= TASK BRIEF =
Only lines containing the string "body" belong in the answer; copy all of them from the entries.

= TASK INPUTS =
────────────────

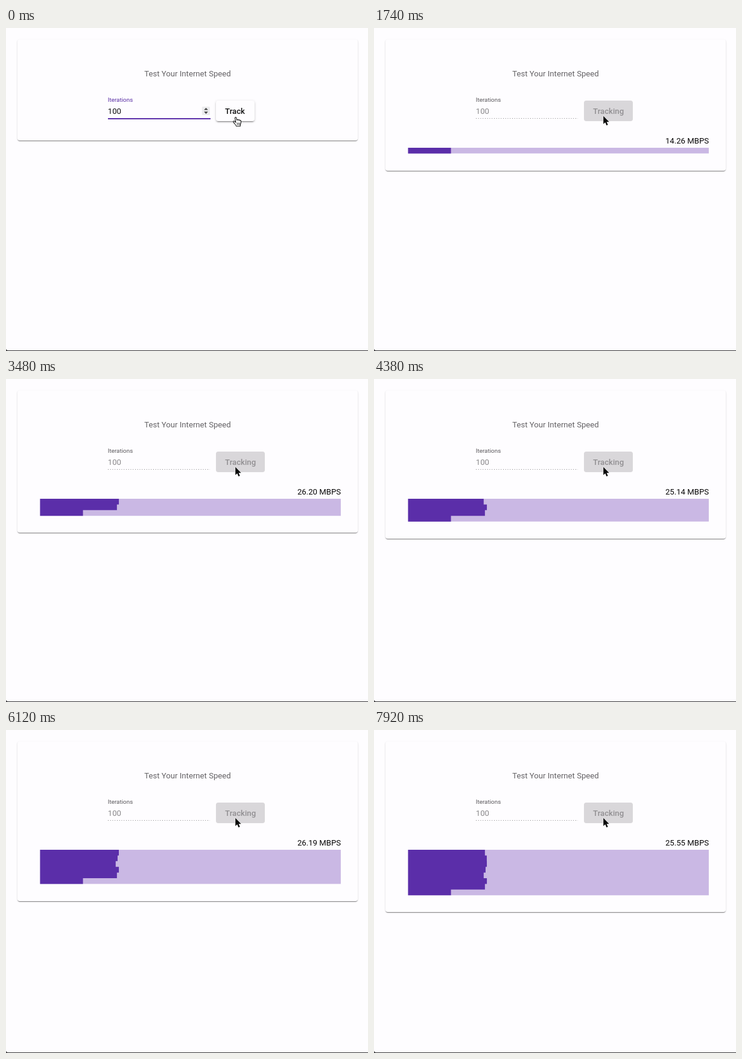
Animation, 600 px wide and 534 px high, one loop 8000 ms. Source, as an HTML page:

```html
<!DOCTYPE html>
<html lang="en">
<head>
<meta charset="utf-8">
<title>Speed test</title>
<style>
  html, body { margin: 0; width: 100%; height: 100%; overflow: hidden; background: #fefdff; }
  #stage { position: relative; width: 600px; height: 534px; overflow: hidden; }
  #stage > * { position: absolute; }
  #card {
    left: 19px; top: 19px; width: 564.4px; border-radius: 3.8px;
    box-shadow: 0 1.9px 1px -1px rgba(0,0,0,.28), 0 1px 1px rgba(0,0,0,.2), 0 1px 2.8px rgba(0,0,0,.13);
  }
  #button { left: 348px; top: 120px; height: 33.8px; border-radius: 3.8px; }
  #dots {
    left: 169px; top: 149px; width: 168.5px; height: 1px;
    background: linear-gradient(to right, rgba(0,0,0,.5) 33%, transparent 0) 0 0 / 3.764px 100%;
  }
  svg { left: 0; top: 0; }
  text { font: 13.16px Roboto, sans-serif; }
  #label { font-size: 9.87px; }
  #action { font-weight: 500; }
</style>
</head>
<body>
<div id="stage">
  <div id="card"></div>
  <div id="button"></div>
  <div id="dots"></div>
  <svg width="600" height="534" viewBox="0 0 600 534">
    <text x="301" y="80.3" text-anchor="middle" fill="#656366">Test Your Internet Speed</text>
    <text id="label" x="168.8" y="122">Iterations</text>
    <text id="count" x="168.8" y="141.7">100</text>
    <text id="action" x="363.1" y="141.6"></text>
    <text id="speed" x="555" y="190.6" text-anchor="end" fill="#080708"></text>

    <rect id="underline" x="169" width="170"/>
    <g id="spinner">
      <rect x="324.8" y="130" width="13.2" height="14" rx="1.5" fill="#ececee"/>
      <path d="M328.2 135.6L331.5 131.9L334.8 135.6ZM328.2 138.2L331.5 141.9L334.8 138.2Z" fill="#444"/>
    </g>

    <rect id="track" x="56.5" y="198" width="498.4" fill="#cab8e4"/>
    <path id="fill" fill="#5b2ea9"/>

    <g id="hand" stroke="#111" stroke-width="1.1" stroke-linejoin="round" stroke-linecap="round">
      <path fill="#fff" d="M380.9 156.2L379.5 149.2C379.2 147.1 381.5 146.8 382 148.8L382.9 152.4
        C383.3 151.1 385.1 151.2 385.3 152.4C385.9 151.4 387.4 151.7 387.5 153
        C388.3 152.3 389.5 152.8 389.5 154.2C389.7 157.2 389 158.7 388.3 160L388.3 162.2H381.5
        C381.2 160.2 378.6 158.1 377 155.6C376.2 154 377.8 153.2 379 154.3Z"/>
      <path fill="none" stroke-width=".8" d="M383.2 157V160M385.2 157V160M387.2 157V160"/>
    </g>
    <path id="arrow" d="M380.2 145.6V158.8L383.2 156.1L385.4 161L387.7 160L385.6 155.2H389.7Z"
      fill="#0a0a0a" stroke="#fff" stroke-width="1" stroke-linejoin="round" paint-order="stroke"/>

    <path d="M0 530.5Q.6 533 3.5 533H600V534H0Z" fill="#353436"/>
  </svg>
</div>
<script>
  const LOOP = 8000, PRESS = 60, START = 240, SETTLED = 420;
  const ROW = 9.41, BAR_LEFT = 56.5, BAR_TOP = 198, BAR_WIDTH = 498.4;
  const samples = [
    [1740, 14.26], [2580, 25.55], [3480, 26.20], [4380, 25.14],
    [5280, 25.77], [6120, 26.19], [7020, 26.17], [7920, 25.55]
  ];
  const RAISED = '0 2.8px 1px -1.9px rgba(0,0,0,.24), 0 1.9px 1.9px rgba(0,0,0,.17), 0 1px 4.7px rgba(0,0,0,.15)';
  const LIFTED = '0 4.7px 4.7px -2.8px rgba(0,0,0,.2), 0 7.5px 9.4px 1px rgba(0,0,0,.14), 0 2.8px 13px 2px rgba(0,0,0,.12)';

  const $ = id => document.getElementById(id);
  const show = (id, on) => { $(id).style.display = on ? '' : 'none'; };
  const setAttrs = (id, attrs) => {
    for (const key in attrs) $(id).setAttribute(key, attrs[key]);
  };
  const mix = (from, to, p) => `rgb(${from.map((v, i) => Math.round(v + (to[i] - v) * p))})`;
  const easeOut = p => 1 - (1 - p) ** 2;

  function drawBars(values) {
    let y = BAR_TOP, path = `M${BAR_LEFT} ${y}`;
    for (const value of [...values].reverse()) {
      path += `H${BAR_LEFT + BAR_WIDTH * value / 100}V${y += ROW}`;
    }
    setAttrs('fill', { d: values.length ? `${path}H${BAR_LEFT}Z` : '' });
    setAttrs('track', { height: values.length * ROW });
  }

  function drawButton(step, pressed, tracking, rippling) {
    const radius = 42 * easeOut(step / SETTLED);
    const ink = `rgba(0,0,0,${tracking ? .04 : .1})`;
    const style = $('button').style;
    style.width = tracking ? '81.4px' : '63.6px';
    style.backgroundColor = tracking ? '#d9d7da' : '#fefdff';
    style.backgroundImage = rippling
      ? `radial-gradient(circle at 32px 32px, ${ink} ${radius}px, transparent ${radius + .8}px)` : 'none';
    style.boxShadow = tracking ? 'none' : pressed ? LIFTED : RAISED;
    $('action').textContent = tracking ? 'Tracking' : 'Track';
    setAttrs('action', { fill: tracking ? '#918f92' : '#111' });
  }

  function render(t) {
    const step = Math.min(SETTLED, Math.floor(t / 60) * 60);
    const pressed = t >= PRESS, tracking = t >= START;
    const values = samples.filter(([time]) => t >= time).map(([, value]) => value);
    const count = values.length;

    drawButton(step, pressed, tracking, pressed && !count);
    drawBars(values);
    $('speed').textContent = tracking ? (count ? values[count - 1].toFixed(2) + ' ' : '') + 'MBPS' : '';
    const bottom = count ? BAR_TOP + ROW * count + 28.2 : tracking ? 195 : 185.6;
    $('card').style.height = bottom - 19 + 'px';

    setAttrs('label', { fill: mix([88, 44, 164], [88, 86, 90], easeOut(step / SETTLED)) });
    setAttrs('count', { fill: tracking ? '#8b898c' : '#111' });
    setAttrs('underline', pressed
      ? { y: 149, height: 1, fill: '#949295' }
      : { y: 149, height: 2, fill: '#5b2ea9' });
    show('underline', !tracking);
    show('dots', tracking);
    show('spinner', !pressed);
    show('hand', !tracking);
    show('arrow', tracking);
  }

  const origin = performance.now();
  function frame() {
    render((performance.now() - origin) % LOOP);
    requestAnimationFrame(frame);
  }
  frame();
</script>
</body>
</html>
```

────────────────

= RESPONSE AREA =
  html, body { margin: 0; width: 100%; height: 100%; overflow: hidden; background: #fefdff; }
<body>
</body>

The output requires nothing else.